Cameron Health landed an April date with the FDA’s circulatory devices panel to review a pre-market approval application for its lead-free subcutaneous implantable cardioverter defibrillator, or S-ICD.
The S-ICD system, unlike traditional ICDs, sits just beneath the skin and does not rely on wires relayed through blood vessels and connected to the heart in order to provide heart rhythm therapy.
The device, which has been the only lead-free cardiac rhythm implant on the market since winning CE Mark approval in the European Union in 2009, will get the FDA treatment on April 26, according to the watchdog agency.
Cameron filed its PMA in December 2011, making the quick FDA turnaround a positive sign for its steward-to-be. Nevertheless the news didn’t win much love from Wall Street today, where BSX shares were down 7¢ to $6.05 as of about 3 p.m.
"To us, FDA scheduling a panel to review the lead-less ICD so urgently … could suggest basically 2 things," analysts at Leerink Swann wrote in a note to investors. "(1) FDA must believe this is important new technology – particularly in the context of ongoing transvenous lead performance concerns (which the S-ICD aims to avoid), (2) FDA must have a basically positive bias toward the technology."
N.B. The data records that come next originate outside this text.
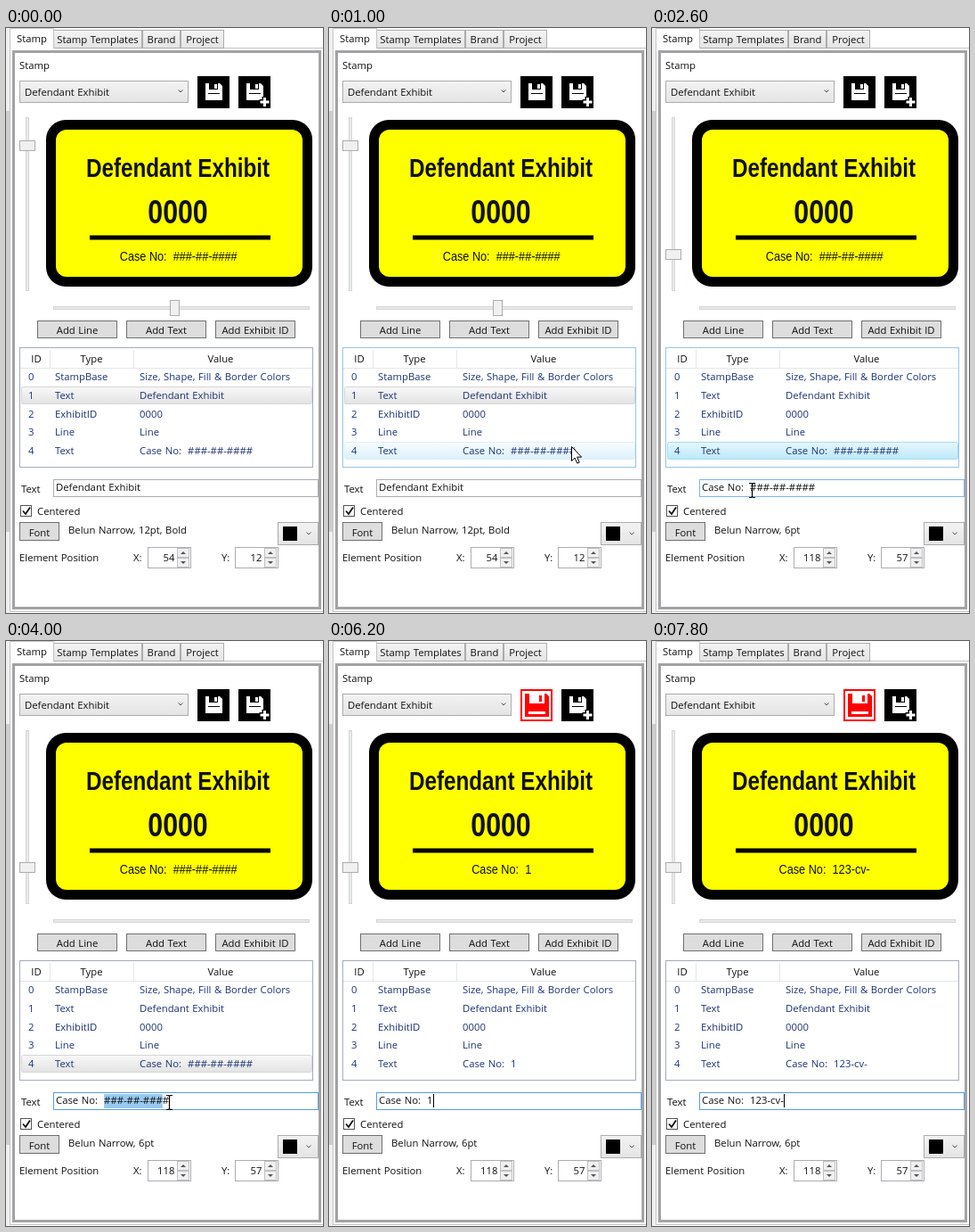
Write an HTML page that moves like this. It is 356 px wide and 656 px high and loops after 8 s.

```html
<!DOCTYPE html>
<html lang="en">
<head>
<meta charset="utf-8">
<title>Stamp editor</title>
<style>
  html, body { margin: 0; width: 100%; height: 100%; overflow: hidden; background: #fff; }
  svg { display: block; width: 100%; height: 100%; }
  text { white-space: pre; font: 11.3px "Open Sans", "Noto Sans", sans-serif; word-spacing: .6px; fill: #111; }
  .row { fill: #1c3474; }
  .narrow { font-family: "Liberation Sans", sans-serif; word-spacing: 0; }
  .bold { font-weight: bold; }
  .soft { filter: blur(.5px); }
</style>
</head>
<body>
<svg viewBox="0 0 356 656">
  <defs id="defs"></defs>
  <g id="scene"></g>
</svg>
<script>
const LOOP = 8000;
const $ = id => document.getElementById(id);

const gradient = (id, top, bottom) =>
  `<linearGradient id="${id}" x2="0" y2="1"><stop stop-color="${top}"/><stop offset="1" stop-color="${bottom}"/></linearGradient>`;
$('defs').innerHTML = gradient('tab', '#f3f3f3', '#e4e4e4') + gradient('idle', '#f8f8f8', '#e3e3e3') +
  gradient('hover', '#f8fcff', '#dcf1fb') + gradient('active', '#e6f8fd', '#bde8f9');

// Outer edges in, with the stroke kept inside them.
const box = (x, y, r, b, fill, stroke = 'none', w = 1, round = 0) => {
  const o = stroke === 'none' ? 0 : w / 2;
  return `<rect x="${x + o}" y="${y + o}" width="${r - x - 2 * o}" height="${b - y - 2 * o}" rx="${round}" fill="${fill}" stroke="${stroke}" stroke-width="${w}"/>`;
};
const path = (d, fill, stroke = 'none', w = 1) =>
  `<path d="${d}" fill="${fill}" stroke="${stroke}" stroke-width="${w}"/>`;
const text = (x, y, s, anchor = 'start', attrs = '') =>
  `<text x="${x}" y="${y}" text-anchor="${anchor}" ${attrs}>${s}</text>`;
const narrow = (x, y, s, size, cls = '') =>
  `<text transform="translate(${x} ${y}) scale(.82 1)" text-anchor="middle" class="narrow ${cls}" style="font-size:${size}px">${s}</text>`;
const button = (x, y, r, b, s) =>
  box(x, y, r, b, '#ddd', '#707070') + text((x + r) / 2, b - 5, s, 'middle');
const chevron = (x, y) => path(`M${x - 2.5} ${y - 1.5}l2.5 2.5 2.5-2.5`, 'none', '#555');

// Value of the last [time, ...value] entry at or before t.
const at = (keys, t) => keys.filter(k => k[0] <= t).pop().slice(1);

const POINTER = [
  [0, 0, 0, ''],
  [200, 345, 48, 'arrow'], [400, 347, 300, 'arrow'], [600, 330, 574, 'arrow'],
  [800, 290, 492, 'arrow'], [1000, 272, 469, 'arrow'], [1200, 270, 473, 'arrow'],
  [2000, 240, 500, 'arrow'], [2200, 165, 560, 'arrow'], [2400, 125, 525, 'beam'],
  [2600, 112, 518, 'beam'], [3400, 126, 518, 'beam'], [3600, 146, 517, 'beam'],
  [3800, 168, 517, 'beam'], [4000, 183, 517, 'beam'], [4600, 196, 517, 'beam'],
  [4800, 209, 517, 'beam'], [6200, 0, 0, '']
];
const SELECTED = [[0, 0], [3400, 2], [3600, 5], [3800, 8], [4000, 10], [4600, 11], [6200, 0]];
const TYPED = [[0, '###-##-####'], [6200, '1'], [6400, '12'], [6600, '123'],
  [7200, '123-'], [7400, '123-c'], [7600, '123-cv'], [7800, '123-cv-']];
const PREFIX = 'Case No:  ';
const TITLE = 'Defendant Exhibit';
const ROW_TOP = 381, ROW = 20.8;

function frame() {
  const tabs = [[53, 153, 'Stamp Templates'], [153, 196, 'Brand'], [196, 245, 'Project']];
  return box(0, 0, 356, 656, '#fff') + box(0, 0, 4, 656, '#f0f0f0') + box(0, 93, 4, 565, '#cdcdcd') +
    box(4, 22, 358, 655, '#fff', '#c4c4c4') +
    tabs.map(([x, r, s]) => box(x, 2, r, 23, 'url(#tab)', '#acacac') + text((x + r) / 2, 17, s, 'middle')).join('') +
    path('M4.5 23V.5H53.5V23', '#fff', '#c4c4c4') + text(12, 16, 'Stamp') +
    box(7, 25, 354, 652, 'none', '#a3a3a6', 3) +
    text(15, 46, 'Stamp') +
    box(15, 59, 205, 84, 'url(#tab)', '#acacac') + text(21, 76, TITLE) + chevron(196, 71);
}

function saveIcon(x, color) {
  if (color === '#000')
    return box(x, 54, x + 36, 90, color) + path(`M${x + 9} 62h16l3 3v16h-19z`, '#fff') +
      box(x + 13, 62, x + 23, 69, color) + box(x + 19, 63, x + 22, 68, '#fff') +
      box(x + 12, 73, x + 25, 74, color);
  return box(x, 54, x + 36, 90, color) + box(x + 2, 56, x + 34, 88, '#fff') +
    path(`M${x + 5} 59h24l3 3v23h-27z`, color) + box(x + 10, 59, x + 27, 70, '#fff') +
    box(x + 21, 61, x + 24, 68, color) + box(x + 9, 79, x + 28, 82, '#fff');
}

function stamp(caseLine, second) {
  const vy = second ? 248 : 126;
  return box(22, 100, 26, 295, '#e7eaea', '#d6d6d6') + box(15, vy, 33, vy + 12, '#f0f0f0', '#acacac') +
    box(53, 312, 341, 316, '#e7eaea', '#d6d6d6') +
    (second ? '' : box(184, 305, 195, 323, '#f0f0f0', '#acacac')) +
    '<g class="soft">' +
    box(45, 103, 344, 290, '#000', 'none', 0, 22) + box(56, 114, 333, 279, '#ff0', 'none', 0, 12) +
    narrow(193, 167, TITLE, 29.6, 'bold') + narrow(193, 219, '0000', 37, 'bold') +
    box(94, 232.5, 297, 237.5, '#000') + narrow(193.7, 261, caseLine, 15.5) + '</g>';
}

function table(caseLine, chosen, style, hovered, lit) {
  const rows = [['StampBase', 'Size, Shape, Fill &amp; Border Colors'], ['Text', TITLE],
    ['ExhibitID', '0000'], ['Line', 'Line'], ['Text', caseLine]];
  const edge = { idle: '#d5d5d5', hover: '#d6f0fa', active: '#a5dcf2' };
  const band = (i, s) => {
    const y = Math.round(ROW_TOP + ROW * i);
    return i < 0 ? '' : box(17, y, 344, y + 20, `url(#${s})`, edge[s], 1, 2);
  };
  return box(15, 358, 345, 493, '#fff', lit ? '#94c6e8' : '#a4abb8') +
    path('M49.5 361V381M143.5 361V381M16 381.5H344', 'none', '#e2e6ea') +
    text(34, 375, 'ID', 'middle') + text(96, 375, 'Type', 'middle') + text(241, 375, 'Value', 'middle') +
    (hovered === chosen ? '' : band(hovered, 'hover')) + band(chosen, style) +
    rows.map((r, i) => [i, ...r].map((s, c) =>
      text([25, 55, 150][c], Math.round(ROW_TOP + 14 + ROW * i), s, 'start', 'class="row"')).join('')).join('');
}

function spinner(x, label, labelX, value) {
  const arrow = (y, d) => path(`M${x + 37} ${y}h6l-3 ${d}z`, '#555');
  return text(labelX, 598, label) + box(x, 582, x + 49, 606, '#fff', '#abadb3') +
    text(x + 30.5, 598, value, 'end') +
    box(x + 33, 583, x + 47, 594, '#f0f0f0', '#c0c0c0') + box(x + 33, 594, x + 47, 605, '#f0f0f0', '#c0c0c0') +
    arrow(590, -3) + arrow(598, 3);
}

function editor(line, second, border) {
  return text(17, 521, 'Text') + box(53, 506, 351, 526, '#fff', border) +
    '<rect id="mark" y="508" height="16" fill="#99c9ef"/>' + text(56, 519, line, 'start', 'id="field"') +
    '<rect id="caret" y="508" width="1" height="15"/>' +
    box(16, 535, 29, 548, '#fff', '#555') + path('M19 541.5l3 3.5 5-7.5', 'none', '#111', 1.8) +
    text(35, 546, 'Centered') + button(15, 554, 60, 575, 'Font') +
    text(70, 567, second ? 'Belun Narrow, 6pt' : 'Belun Narrow, 12pt, Bold') +
    box(305, 554, 351, 580, 'url(#tab)', '#acacac') + box(311, 559, 327, 575, '#000') + chevron(340, 567) +
    text(15, 598, 'Element Position') +
    spinner(159, 'X:', 143, second ? 118 : 54) + spinner(257, 'Y:', 242, second ? 57 : 12);
}

function pointer(x, y, kind) {
  if (kind === 'arrow')
    return path(`M${x + .5} ${y + .5}v16l3.6-3.4 2.7 6 2.4-1-2.6-6h5z`, '#fff', '#000');
  if (kind === 'beam')
    return path(`M${x - 3} ${y - 7.5}h2.5l1 1 1-1h2.5M${x + .5} ${y - 7}v15M${x - 3} ${y + 8.5}h2.5l1-1 1 1h2.5`, 'none', '#000', 1.2);
  return '';
}

let shown = '';
function draw(t) {
  const second = t >= 1400, focused = t >= 3200, typing = t >= 6200;
  const [x, y, kind] = at(POINTER, t);
  const [count] = at(SELECTED, t);
  const line = PREFIX + at(TYPED, t)[0];
  const inside = kind && x > 15 && x < 345 && y > 358 && y < 493;
  const hovered = inside && y > ROW_TOP && y < ROW_TOP + 5 * ROW ? Math.floor((y - ROW_TOP) / ROW) : -1;
  const chosen = typing ? -1 : second ? 4 : 1;
  const caret = typing && !(t >= 6800 && t < 7200);
  const border = focused ? '#569de5' : kind === 'beam' ? '#7eb4ea' : '#abadb3';

  const picture = frame() + saveIcon(215, typing ? '#f00' : '#000') + saveIcon(261, '#000') +
    path('M290.5 77v12M284.5 83h12', 'none', '#000', 6) + path('M290.5 78v10M285.5 83h10', 'none', '#fff', 3) +
    stamp(line, second) +
    button(35, 328, 125, 348, 'Add Line') + button(135, 328, 225, 348, 'Add Text') +
    button(235, 328, 325, 348, 'Add Exhibit ID') +
    table(line, chosen, second && !focused ? 'active' : 'idle', hovered, inside || second && !focused) +
    editor(second ? line : TITLE, second, border) + pointer(x, y, kind);

  const key = picture + count + caret;
  if (key === shown) return;
  shown = key;
  $('scene').innerHTML = picture;
  const field = $('field');
  const start = PREFIX.length;
  $('mark').setAttribute('x', 56 + field.getSubStringLength(0, start));
  $('mark').setAttribute('width', count ? field.getSubStringLength(start, count) : 0);
  $('caret').setAttribute('x', Math.round(56 + field.getComputedTextLength()));
  $('caret').setAttribute('opacity', caret ? 1 : 0);
}

const begin = performance.now();
function tick() {
  draw((performance.now() - begin) % LOOP);
  requestAnimationFrame(tick);
}
tick();
</script>
</body>
</html>
```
Either way, that’s a windfall for med-tech titan Boston Scientific and a possible setback for Edwards Lifesciences (NYSE:EW), which is not now likely to win its own panel date in April to review the "high-risk" patient group, cohort A, in its Sapien transcatheter heart valve PMA bid.
"Based on the FDA’s tentative panel meeting calendar, the next possible date for an EW Sapien panel now appears May 24," according to the analysts. "Clearly, the longer cohort A approval drags out, the more risk to numbers and the greater the likelihood of further downward estimate revisions."
EW shares were down 1% to $70.75 in late afternoon trading.